**PROBLEM TO SOLVE**
Return the records as they stand. No picture is to be included.

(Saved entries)

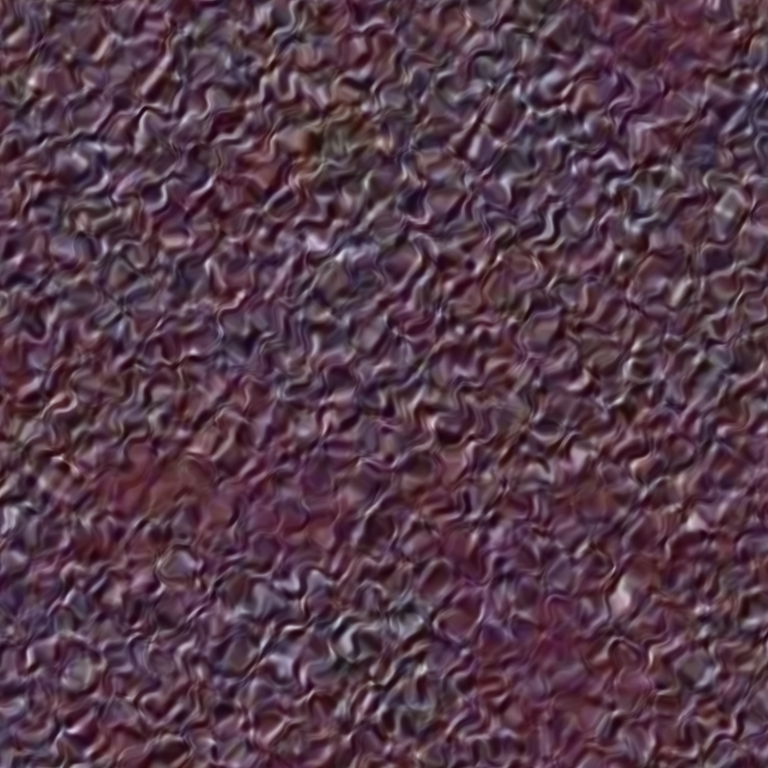
A Shadertoy shader for this texture:

```glsl
// Rough plum-coloured stone: a fine, slanted grain lit from one side as relief.
// Warped value noise gives the height; broad noise drifts the tint between
// maroon, violet and grey-olive, and calms the relief in the maroon patches.

#define GRAIN_FREQ   86.0   // grains across the canvas
#define GRAIN_ANGLE  0.95   // direction of the grain, radians
#define GRAIN_LENGTH 1.50   // length of a grain relative to its width
#define GRAIN_WARP   0.90   // bending of the grains, in grain widths
#define RELIEF       5.6    // steepness of the lighting
#define CONTRAST     0.082  // brightness spread of the grain
#define PATCH_FREQ   6.0    // tint patches across the canvas
#define SPECK_FREQ   38.0   // small colour flecks across the canvas
#define BASE_COLOR   vec3(0.333, 0.222, 0.282)

float hash(vec2 cell, uint seed) {
    uvec2 q = uvec2(ivec2(cell) + 32768);
    uint h = q.x * 1664525u + q.y * 22695477u + seed * 747796405u;
    h = (h ^ (h >> 16u)) * 2246822519u;
    h = (h ^ (h >> 13u)) * 3266489917u;
    h ^= h >> 16u;
    return float(h >> 8u) / 16777216.0;
}

// Smooth value noise in 0..1
float noise(vec2 p, uint seed) {
    vec2 i = floor(p), f = fract(p);
    f = f * f * f * (f * (f * 6.0 - 15.0) + 10.0);
    vec2 e = vec2(1.0, 0.0);
    return mix(mix(hash(i, seed), hash(i + e.xy, seed), f.x),
               mix(hash(i + e.yx, seed), hash(i + e.xx, seed), f.x), f.y);
}

// Layered noise centred on zero, each layer turned against the last
float layered(vec2 p, uint seed) {
    float sum = 0.0, weight = 0.55;
    for (uint k = 0u; k < 3u; k++) {
        sum += weight * (noise(p, seed + k) - 0.5);
        p = mat2(1.6, 1.2, -1.2, 1.6) * p + 7.3;
        weight *= 0.55;
    }
    return sum;
}

// Height of the grain, two layers so that the pits stay crisp
float grainHeight(vec2 p) {
    return 0.70 * noise(p, 11u) + 0.30 * noise(p * 1.9 + 3.7, 12u);
}

// Height difference along the light, in the stretched grain frame
float grainRelief(vec2 uv) {
    float c = cos(GRAIN_ANGLE), s = sin(GRAIN_ANGLE);
    vec2 p = mat2(c, -s, s, c) * uv * GRAIN_FREQ;
    vec2 bend = vec2(noise(p * 0.45, 21u), noise(p * 0.45, 22u)) - 0.5;
    p = (p + 2.0 * GRAIN_WARP * bend) / vec2(GRAIN_LENGTH, 1.0);
    vec2 toLight = vec2(0.22, 0.42);
    return grainHeight(p - toLight) - grainHeight(p + toLight);
}

void mainImage(out vec4 fragColor, in vec2 fragCoord) {
    vec2 uv = fragCoord / iResolution.y;

    // Broad patches and small flecks of tint
    float maroon = layered(uv * PATCH_FREQ, 31u) * 3.2;
    float violet = layered(uv * PATCH_FREQ * 0.8, 41u) * 3.0;
    float fleckRed = noise(uv * SPECK_FREQ, 51u) - 0.5;
    float fleckBlue = noise(uv * SPECK_FREQ * 1.2, 52u) - 0.5;

    // Relief, softened where the maroon lies smooth
    float calm = smoothstep(0.1, 1.1, maroon + 0.5 * fleckRed);
    float tone = grainRelief(uv) * RELIEF * mix(1.12, 0.55, calm);
    tone += 1.3 * layered(uv * 24.0, 61u) - 0.25 * calm;
    tone += 0.10 * (tone * tone - 1.0);

    // Colour: brightness first, then the tint shifts
    vec3 color = BASE_COLOR + CONTRAST * tone * vec3(0.94, 1.0, 1.0);
    color += vec3(0.022, -0.022, -0.010) * maroon;
    color += vec3(-0.003, -0.004, 0.024) * violet;
    color += vec3(0.065, -0.025, -0.020) * fleckRed;
    color += vec3(-0.010, -0.010, 0.085) * fleckBlue;

    fragColor = vec4(clamp(color, 0.0, 1.0), 1.0);
}
```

**WRITTEN ANSWER**
A Shadertoy shader for this texture:

```glsl
// Rough plum-coloured stone: a fine, slanted grain lit from one side as relief.
// Warped value noise gives the height; broad noise drifts the tint between
// maroon, violet and grey-olive, and calms the relief in the maroon patches.

#define GRAIN_FREQ   86.0   // grains across the canvas
#define GRAIN_ANGLE  0.95   // direction of the grain, radians
#define GRAIN_LENGTH 1.50   // length of a grain relative to its width
#define GRAIN_WARP   0.90   // bending of the grains, in grain widths
#define RELIEF       5.6    // steepness of the lighting
#define CONTRAST     0.082  // brightness spread of the grain
#define PATCH_FREQ   6.0    // tint patches across the canvas
#define SPECK_FREQ   38.0   // small colour flecks across the canvas
#define BASE_COLOR   vec3(0.333, 0.222, 0.282)

float hash(vec2 cell, uint seed) {
    uvec2 q = uvec2(ivec2(cell) + 32768);
    uint h = q.x * 1664525u + q.y * 22695477u + seed * 747796405u;
    h = (h ^ (h >> 16u)) * 2246822519u;
    h = (h ^ (h >> 13u)) * 3266489917u;
    h ^= h >> 16u;
    return float(h >> 8u) / 16777216.0;
}

// Smooth value noise in 0..1
float noise(vec2 p, uint seed) {
    vec2 i = floor(p), f = fract(p);
    f = f * f * f * (f * (f * 6.0 - 15.0) + 10.0);
    vec2 e = vec2(1.0, 0.0);
    return mix(mix(hash(i, seed), hash(i + e.xy, seed), f.x),
               mix(hash(i + e.yx, seed), hash(i + e.xx, seed), f.x), f.y);
}

// Layered noise centred on zero, each layer turned against the last
float layered(vec2 p, uint seed) {
    float sum = 0.0, weight = 0.55;
    for (uint k = 0u; k < 3u; k++) {
        sum += weight * (noise(p, seed + k) - 0.5);
        p = mat2(1.6, 1.2, -1.2, 1.6) * p + 7.3;
        weight *= 0.55;
    }
    return sum;
}

// Height of the grain, two layers so that the pits stay crisp
float grainHeight(vec2 p) {
    return 0.70 * noise(p, 11u) + 0.30 * noise(p * 1.9 + 3.7, 12u);
}

// Height difference along the light, in the stretched grain frame
float grainRelief(vec2 uv) {
    float c = cos(GRAIN_ANGLE), s = sin(GRAIN_ANGLE);
    vec2 p = mat2(c, -s, s, c) * uv * GRAIN_FREQ;
    vec2 bend = vec2(noise(p * 0.45, 21u), noise(p * 0.45, 22u)) - 0.5;
    p = (p + 2.0 * GRAIN_WARP * bend) / vec2(GRAIN_LENGTH, 1.0);
    vec2 toLight = vec2(0.22, 0.42);
    return grainHeight(p - toLight) - grainHeight(p + toLight);
}

void mainImage(out vec4 fragColor, in vec2 fragCoord) {
    vec2 uv = fragCoord / iResolution.y;

    // Broad patches and small flecks of tint
    float maroon = layered(uv * PATCH_FREQ, 31u) * 3.2;
    float violet = layered(uv * PATCH_FREQ * 0.8, 41u) * 3.0;
    float fleckRed = noise(uv * SPECK_FREQ, 51u) - 0.5;
    float fleckBlue = noise(uv * SPECK_FREQ * 1.2, 52u) - 0.5;

    // Relief, softened where the maroon lies smooth
    float calm = smoothstep(0.1, 1.1, maroon + 0.5 * fleckRed);
    float tone = grainRelief(uv) * RELIEF * mix(1.12, 0.55, calm);
    tone += 1.3 * layered(uv * 24.0, 61u) - 0.25 * calm;
    tone += 0.10 * (tone * tone - 1.0);

    // Colour: brightness first, then the tint shifts
    vec3 color = BASE_COLOR + CONTRAST * tone * vec3(0.94, 1.0, 1.0);
    color += vec3(0.022, -0.022, -0.010) * maroon;
    color += vec3(-0.003, -0.004, 0.024) * violet;
    color += vec3(0.065, -0.025, -0.020) * fleckRed;
    color += vec3(-0.010, -0.010, 0.085) * fleckBlue;

    fragColor = vec4(clamp(color, 0.0, 1.0), 1.0);
}
```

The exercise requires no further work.